The novel is also a journey into the layered core of the country's changing economic scenario and the issues politicians strive to unravel in a flurry of five-star dos peopled by networkers, operators, business magnates and social hangers-on.
"Life is a tragedy for those who feel and a comedy for those who think. These are the two aspects of my work. Some of my work is sad and tragic — but this book, I have tried to keep it funny," Gokhale said.
Gokhale began scribbling Priya on a notepad on an aeroplane and "was apprehensive" about it.
"I was worried because you are not supposed to criticise. I am bad at jokes — I always forget the punch line. I was not sure whether I would be able to deal with the challenge. Paro was a tough act to follow. I was young then. A lot of the new book comes from a generation I didn't really know. My own bewilderment is, in fact, Priya," she said.
Gokhale feels the novel is also an observation of Delhi as the Capital city.
"Delhi is a city of so many constant contradictions, of cities within cities. But what is surprising is the sense of entitlement that the citizens of Delhi feel, as if the world belongs to them. It is amusing and alarming because the sense of entitlement makes the people so self-absorbed. I have faithfully maintained the Delhi idiom. The Delhi idiom (life) fascinates the rest of India — the rest of India is suspicious of Dilliwallahs," Gokhale said. The writer would not mind turning Priya into a movie if asked by Bollywood.
"I wouldn't be
possessive about the book," she said.

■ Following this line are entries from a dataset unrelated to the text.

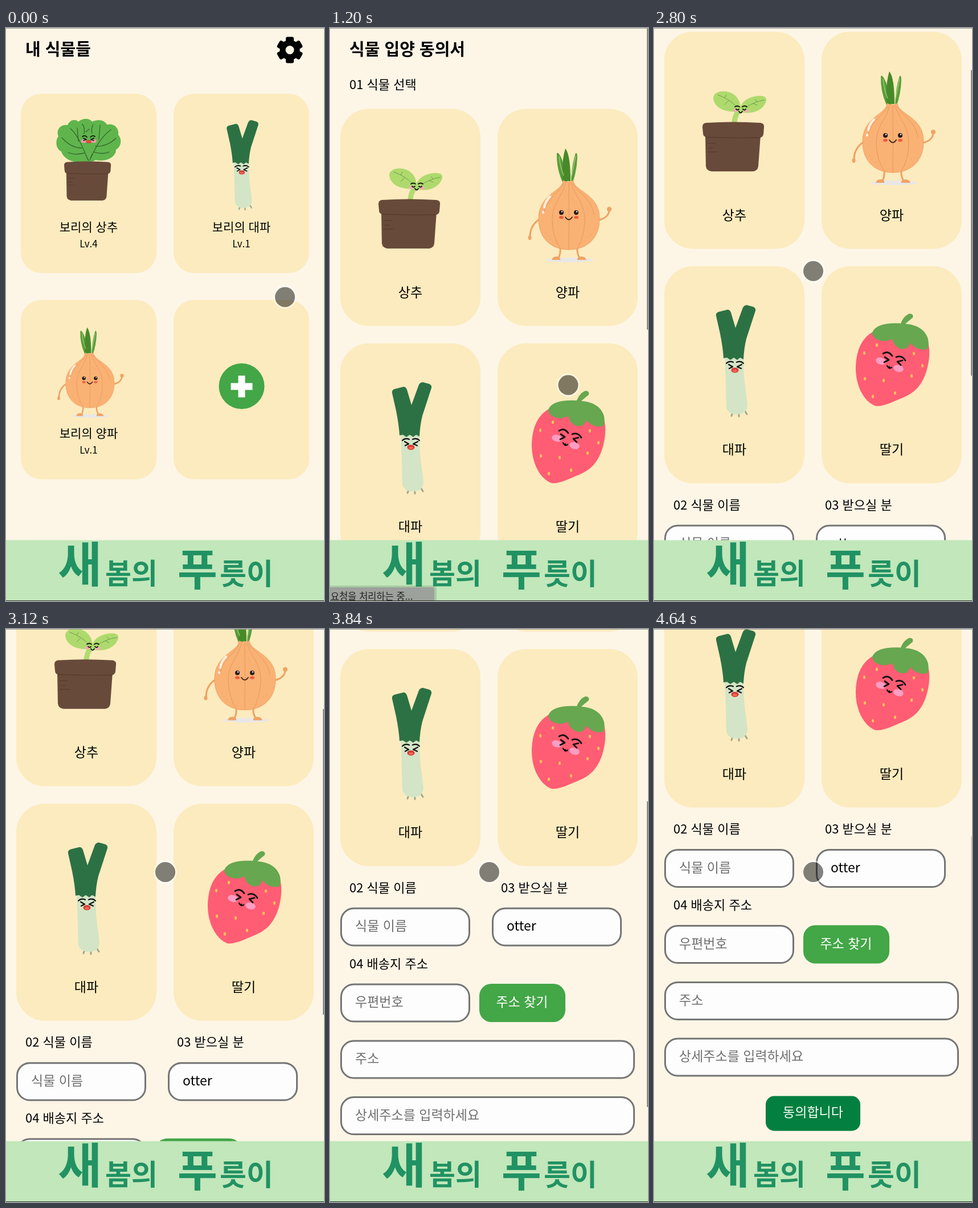
These frames come from a looping animation (558x1003 px, 4.72 s). An HTML page:

```html
<!DOCTYPE html>
<html lang="ko">
<head>
<meta charset="utf-8">
<title>식물 입양</title>
<style>
html, body { margin: 0; width: 100%; height: 100%; overflow: hidden; background: #fdf6e7; }
svg { display: block; width: 100%; height: 100%; font-family: "Noto Sans CJK KR", "Noto Sans CJK", "Noto Sans", sans-serif; }
.card { fill: #fcebbe; }
.small .card { width: 238px; height: 314px; rx: 36px; }
.large .card { width: 246px; height: 380px; rx: 50px; }
.title { font-size: 29px; font-weight: 700; }
.name { font-size: 21px; font-weight: 500; text-anchor: middle; }
.level { font-size: 17px; text-anchor: middle; }
.kind { font-size: 23px; font-weight: 500; text-anchor: middle; }
.step { font-size: 22px; }
.field { fill: #fdfdfd; stroke: #757575; stroke-width: 3px; width: 225px; height: 65px; rx: 22px; }
.wide { width: 514px; }
.value { font-size: 23px; }
.hint { font-size: 23px; fill: #6f6f6f; }
.button { font-size: 23px; fill: #fff; text-anchor: middle; }
.brand { font-weight: 900; fill: #219263; }
.line { fill: none; stroke-linecap: round; stroke-linejoin: round; }
.ink { stroke: #111; }
</style>
</head>
<body>
<svg viewBox="0 0 558 1003" preserveAspectRatio="none">
<defs>
  <g id="pot">
    <path fill="#684a3a" d="M90 322H187L183 377Q182 385 174 386L101 386Q92 385 91 377Z"/>
    <path fill="#684a3a" d="M91 301Q138 298 187 301Q194 302 193 309L192 321Q191 327 184 327L93 326Q86 326 86 319L85 308Q85 302 91 301Z"/>
    <path class="line" stroke="#523628" d="M91 326Q140 328 186 327M94 337h14M95 345h9M94 352h17"/>
  </g>

  <g id="sprout">
    <path class="line" stroke="#b0db72" stroke-width="9" d="M151 278Q143 284 141 299"/>
    <path fill="#aeda6d" d="M152 281C127 284 106 276 104 258C104 246 121 243 134 248C147 253 153 266 152 281Z"/>
    <path fill="#aeda6d" d="M150 281C151 264 165 256 181 254C191 253 198 255 197 262C194 277 173 289 150 281Z"/>
    <path class="line" stroke="#6f9c4c" d="M112 252Q134 260 146 274M124 257l3 -5M131 262l-7 7M194 261Q176 264 161 274M181 264l-4 -4M174 267l7 3"/>
    <g fill="#f5a9b4"><ellipse cx="143" cy="279" rx="4" ry="3"/><ellipse cx="162" cy="280" rx="4" ry="3"/></g>
    <path class="line ink" stroke-width="1.8" d="M142 273q4 -3 8 0M155 273q4 -3 8 0M144 277q3 3 5 0M156 277q3 3 5 0M149 281q3 5 6 0"/>
    <use href="#pot"/>
  </g>

  <g id="lettuce">
    <path fill="#5fb54c" d="M133 234C120 237 101 230 97 216C86 211 87 195 92 190C87 177 97 168 108 170C112 160 122 159 127 164C135 157 147 158 151 164C161 159 173 161 177 169C190 166 199 176 197 187C205 196 201 209 193 213C193 227 174 235 157 231Q151 236 145 235Z"/>
    <path class="line" stroke="#35662f" stroke-width="1.3" d="M144 231C136 213 127 188 113 176M127 198L125 175M133 210Q114 210 98 192M137 219Q121 223 109 218M148 229C156 212 165 192 184 178M163 195L165 170M157 207Q177 208 193 193M153 217Q170 222 181 217M137 185Q139 175 134 168M151 184Q149 175 153 169M140 182l6 -5M145 232l-6 -12M147 231l4 -10"/>
    <g fill="#f5a0ac"><ellipse cx="136" cy="198" rx="4.5" ry="3"/><ellipse cx="154" cy="198" rx="4.5" ry="3"/></g>
    <path class="line ink" stroke-width="1.7" d="M134 190q5 -3 8 1M148 191q4 -4 8 -1M136 193l5 2l-5 2M154 193l-5 2l5 2"/>
    <ellipse cx="145" cy="199" rx="4.5" ry="3" fill="#e4473e"/>
    <use href="#pot" transform="matrix(.76 0 0 .79 37.4 -3)"/>
  </g>

  <g id="onion">
    <ellipse cx="421" cy="406" rx="42" ry="4" fill="#e9e7e6"/>
    <path class="line" stroke="#eda163" stroke-width="3" d="M367 335Q351 346 351 365M472 336Q489 332 490 319M404 384Q405 395 401 402M434 384Q433 395 438 402"/>
    <g fill="#f0a365">
      <ellipse cx="350.500" cy="367" rx="3" ry="4"/><circle cx="490" cy="317" r="4"/>
      <path d="M389 406Q391 399 399 400Q405 401 404 406ZM434 406Q433 400 441 400Q448 400 450 406Z"/>
    </g>
    <path fill="#5a9e3a" d="M408 270Q397 245 398 219Q401 216 407 230Q413 248 416 270ZM423 270Q424 240 431 219Q434 217 434 227Q433 250 426 270Z"/>
    <path fill="#478a29" d="M408 268Q406 233 413 211Q422 222 422 268Z"/>
    <path class="line" stroke="#a5cd83" stroke-width="1.300" d="M402 225Q404 244 410 258M431 225Q427 244 424 258"/>
    <path fill="#fab174" stroke="#eea366" d="M409 267C409 286 366 290 366 334C366 371 391 388 419 388C448 388 473 371 473 333C473 290 428 286 427 267Q418 272 409 267Z"/>
    <path class="line" stroke="#e59a5b" d="M413 271C408 297 390 304 390 338Q391 366 404 386M419 271Q420 330 419 387M423 271C430 297 447 304 447 338Q446 366 434 386M410 272C401 290 379 300 376 322M426 272C438 290 459 300 463 326M382 364l1 1M379 358l1 1M387 369l1 1M451 365l1 1M457 361l1 1M425 298l1 1M428 303l1 1"/>
    <path class="line" stroke="#fff0df" stroke-width="4" d="M376 314Q378 303 386 295M374 322v1"/>
    <g fill="#f05a3c"><ellipse cx="406" cy="331.500" rx="4" ry="2.500"/><ellipse cx="432" cy="331.500" rx="4" ry="2.500"/></g>
    <g fill="#241a16"><circle cx="406" cy="323" r="4"/><circle cx="432" cy="323" r="4"/></g>
    <g fill="#fff"><circle cx="407" cy="321.500" r="1.200"/><circle cx="433" cy="321.500" r="1.200"/></g>
    <path class="line" stroke="#3b241a" stroke-width="1.800" d="M413 331Q419 340 425 331"/>
  </g>

  <g id="leek">
    <path class="line" stroke="#9caa93" stroke-width="3" d="M138 808l-2 6M149 809v6M160 806l3 5"/>
    <path fill="#d3e5c6" d="M124 710H157Q157 745 161 770L164 795Q163 809 150 811Q132 813 127 800Q126 780 126 755Z"/>
    <path fill="#2c7144" d="M109 639Q108 634 113 632L129 628Q133 628 135 633L143 660L155 627Q157 620 163 620L174 623Q179 625 178 630L162 679Q158 695 157 715L151 712L146 716L140 712L134 716L128 712L122 713Q121 695 116 670Z"/>
    <path class="line ink" stroke-width="2.200" d="M127 722Q132 717 139 720M145 720Q152 717 157 722M131 724L138 728L132 731M154 724L146 728L153 731"/>
    <ellipse cx="142" cy="734" rx="6.500" ry="4.500" fill="#d93a34"/><ellipse cx="142" cy="735" rx="4" ry="2" fill="#f16a5e"/>
  </g>

  <g id="strawberry">
    <path fill="#ff5d73" d="M386 666C360 679 354 708 354 733C355 764 369 788 387 796C398 800 420 789 437 782C461 772 471 757 478 736C484 716 485 697 480 682Z"/>
    <path fill="#66a750" d="M433 652Q438 639 448 635Q456 635 454 642Q444 650 441 653C462 654 477 664 481 680Q483 693 479 697Q463 701 449 686Q447 700 431 696Q420 691 418 679Q408 685 397 682Q383 678 383 668Q390 650 433 652Z"/>
    <path class="line" stroke="#f8c25c" stroke-width="4" d="M391 689v2M369 703v2M456 704v2M471 725v2M370 748v2M403 751v2M452 743v2M423 773v2M384 779v2"/>
    <g fill="#fd9dc3"><ellipse cx="398" cy="718" rx="9" ry="6" transform="rotate(15 398 718)"/><ellipse cx="429" cy="731" rx="9" ry="6" transform="rotate(15 429 731)"/></g>
    <path class="line ink" stroke-width="2.800" d="M402 705Q411 699 418 709M425 711Q435 707 441 717M405 711L412 716L404 720M436 717L427 719L433 725"/>
    <path class="line ink" stroke-width="2.200" d="M409 726q1 4 4 2q2 4 4 1M412 730q1 1 2 0"/>
  </g>
</defs>

<rect width="558" height="1003" fill="#fdf6e7"/>

<g id="home" class="small">
  <text class="title" x="34" y="48">내 식물들</text>
  <g transform="translate(498 38.500)">
    <circle r="17.500"/>
    <g id="teeth"><rect id="tooth" x="-7" y="-23" width="14" height="46" rx="3"/><use href="#tooth" transform="rotate(60)"/><use href="#tooth" transform="rotate(120)"/></g>
    <circle r="7.500" fill="#fdf6e7"/>
  </g>
  <rect class="card" x="26" y="115"/><rect class="card" x="294" y="115"/>
  <rect class="card" x="26" y="476"/><rect class="card" x="294" y="476"/>
  <use href="#lettuce"/>
  <use href="#leek" transform="translate(299.800 -336.500) scale(.803)"/>
  <use href="#onion" transform="translate(-186.500 356) scale(.796)"/>
  <text class="name" x="145" y="355.500">보리의 상추</text><text class="level" x="145" y="384">Lv.4</text>
  <text class="name" x="413" y="355.500">보리의 대파</text><text class="level" x="413" y="384">Lv.1</text>
  <text class="name" x="145" y="716.500">보리의 양파</text><text class="level" x="145" y="745">Lv.1</text>
  <circle cx="413.500" cy="627" r="40" fill="#43a647"/>
  <path stroke="#fff" stroke-width="12" d="M394.500 627.500h38M413.500 608.500v38"/>
</g>

<g id="form" class="large">
  <text class="title" x="34" y="48">식물 입양 동의서</text>
  <text class="step" x="34" y="107">01 식물 선택</text>
  <rect class="card" x="18" y="141.500"/><rect class="card" x="294" y="141.500"/>
  <rect class="card" x="18" y="552"/><rect class="card" x="294" y="552"/>
  <use href="#sprout"/><use href="#onion"/><use href="#leek"/><use href="#strawberry"/>
  <text class="kind" x="141" y="470.500">상추</text><text class="kind" x="417" y="470.500">양파</text>
  <text class="kind" x="141" y="881">대파</text><text class="kind" x="417" y="881">딸기</text>

  <text class="step" x="34" y="977.500">02 식물 이름</text><text class="step" x="300" y="977.500">03 받으실 분</text>
  <rect class="field" x="19.500" y="1006"/><text class="hint" x="44" y="1045">식물 이름</text>
  <rect class="field" x="285.500" y="1006"/><text class="value" x="310" y="1045">otter</text>

  <text class="step" x="34" y="1110.500">04 배송지 주소</text>
  <rect class="field" x="19.500" y="1139"/><text class="hint" x="44" y="1178">우편번호</text>
  <rect x="262" y="1138" width="151" height="67" rx="21" fill="#43a647"/><text class="button" x="337" y="1178">주소 찾기</text>
  <rect class="field wide" x="19.500" y="1238"/><text class="hint" x="44" y="1277">주소</text>
  <rect class="field wide" x="19.500" y="1336.500"/><text class="hint" x="44" y="1375.500">상세주소를 입력하세요</text>
  <rect x="196" y="1437" width="166" height="61" rx="15" fill="#037f3f"/><text class="button" x="279" y="1473.500">동의합니다</text>
</g>

<rect id="thumb" x="556" width="2" height="535" fill="#8b8983"/>

<rect y="896.500" width="558" height="107" fill="#c1e7ba"/>
<g class="brand">
  <text x="91" y="970" font-size="84">새</text><text x="174" y="973" font-size="50">봄의</text>
  <text x="301" y="976" font-size="76">푸</text><text x="375" y="974" font-size="51">릇이</text>
</g>

<g id="status">
  <path fill="#000" opacity=".12" d="M0 976H180Q187 976 187 983V1003H0Z"/>
  <path fill="#9da19c" d="M0 979H178Q183 979 183 984V1003H0Z"/>
  <text x="1" y="1001" font-size="16.500" fill="#222">요청을 처리하는 중...</text>
</g>

<g id="pointer">
  <circle r="19" fill="none" stroke="#fff" stroke-width="3" opacity=".5"/>
  <circle r="17.500" opacity=".49"/>
</g>
<path stroke="#a19d95" d="M0 .5H558"/>
<path stroke="#2c332b" d="M0 1002.500H558"/>
</svg>

<script>
const LOOP = 4720, STEP = 80;
const PAGE_CHANGE = 880, STATUS_FROM = 1040, STATUS_TO = 1440;
const scrollKeys = [[1920, 0], [2160, 13.5], [2800, 135], [3440, 375.5], [3840, 517], [4400, 619.5]];
const pointerX = [[80, 489.5], [640, 418], [1280, 418], [1840, 279.5]];
const pointerY = [[80, 471], [640, 625], [1280, 625], [1840, 425.5]];
const thumbFade = [[4400, 1], [4720, .2]];
const el = id => document.getElementById(id);
const [home, form, thumb, statusBox, pointer] = ['home', 'form', 'thumb', 'status', 'pointer'].map(el);

// Monotone cubic curve through [time, value] keys, held flat at both ends.
function curve(keys, t) {
  const last = keys.length - 1;
  if (t <= keys[0][0]) return keys[0][1];
  if (t >= keys[last][0]) return keys[last][1];
  const slope = i => (keys[i + 1][1] - keys[i][1]) / (keys[i + 1][0] - keys[i][0]);
  const tangent = i => {
    if (i === 0 || i === last) return 0;
    const a = slope(i - 1), b = slope(i);
    return a * b > 0 ? 2 * a * b / (a + b) : 0;
  };
  const i = keys.findIndex(k => k[0] > t) - 1;
  const [t0, v0] = keys[i], [t1, v1] = keys[i + 1];
  const span = t1 - t0, u = (t - t0) / span, w = 1 - u;
  return v0 * w * w * (1 + 2 * u) + v1 * u * u * (3 - 2 * u)
    + span * u * w * (tangent(i) * w - tangent(i + 1) * u);
}

const show = (node, on) => node.style.display = on ? '' : 'none';
const move = (node, x, y) => node.setAttribute('transform', `translate(${x} ${y})`);

function draw(t) {
  const scroll = curve(scrollKeys, t), onForm = t >= PAGE_CHANGE;
  show(home, !onForm);
  show(form, onForm);
  show(thumb, onForm);
  show(statusBox, t >= STATUS_FROM && t < STATUS_TO);
  move(form, 0, -scroll);
  move(thumb, 0, scroll * .597 - 7);
  thumb.style.opacity = curve(thumbFade, t);
  move(pointer, curve(pointerX, t), curve(pointerY, t));
}

const start = performance.now();
function tick() {
  const t = (performance.now() - start) % LOOP;
  draw(Math.floor(t / STEP) * STEP);
  requestAnimationFrame(tick);
}
tick();
</script>
</body>
</html>
```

The other books of Gokhale,
one of the co-directors of the Jaipur Literature Festival, include works
like Gods, Graves and Grandmothers, The Book of Shadows, The
Book of Shiva and A Himalayan Love Story. —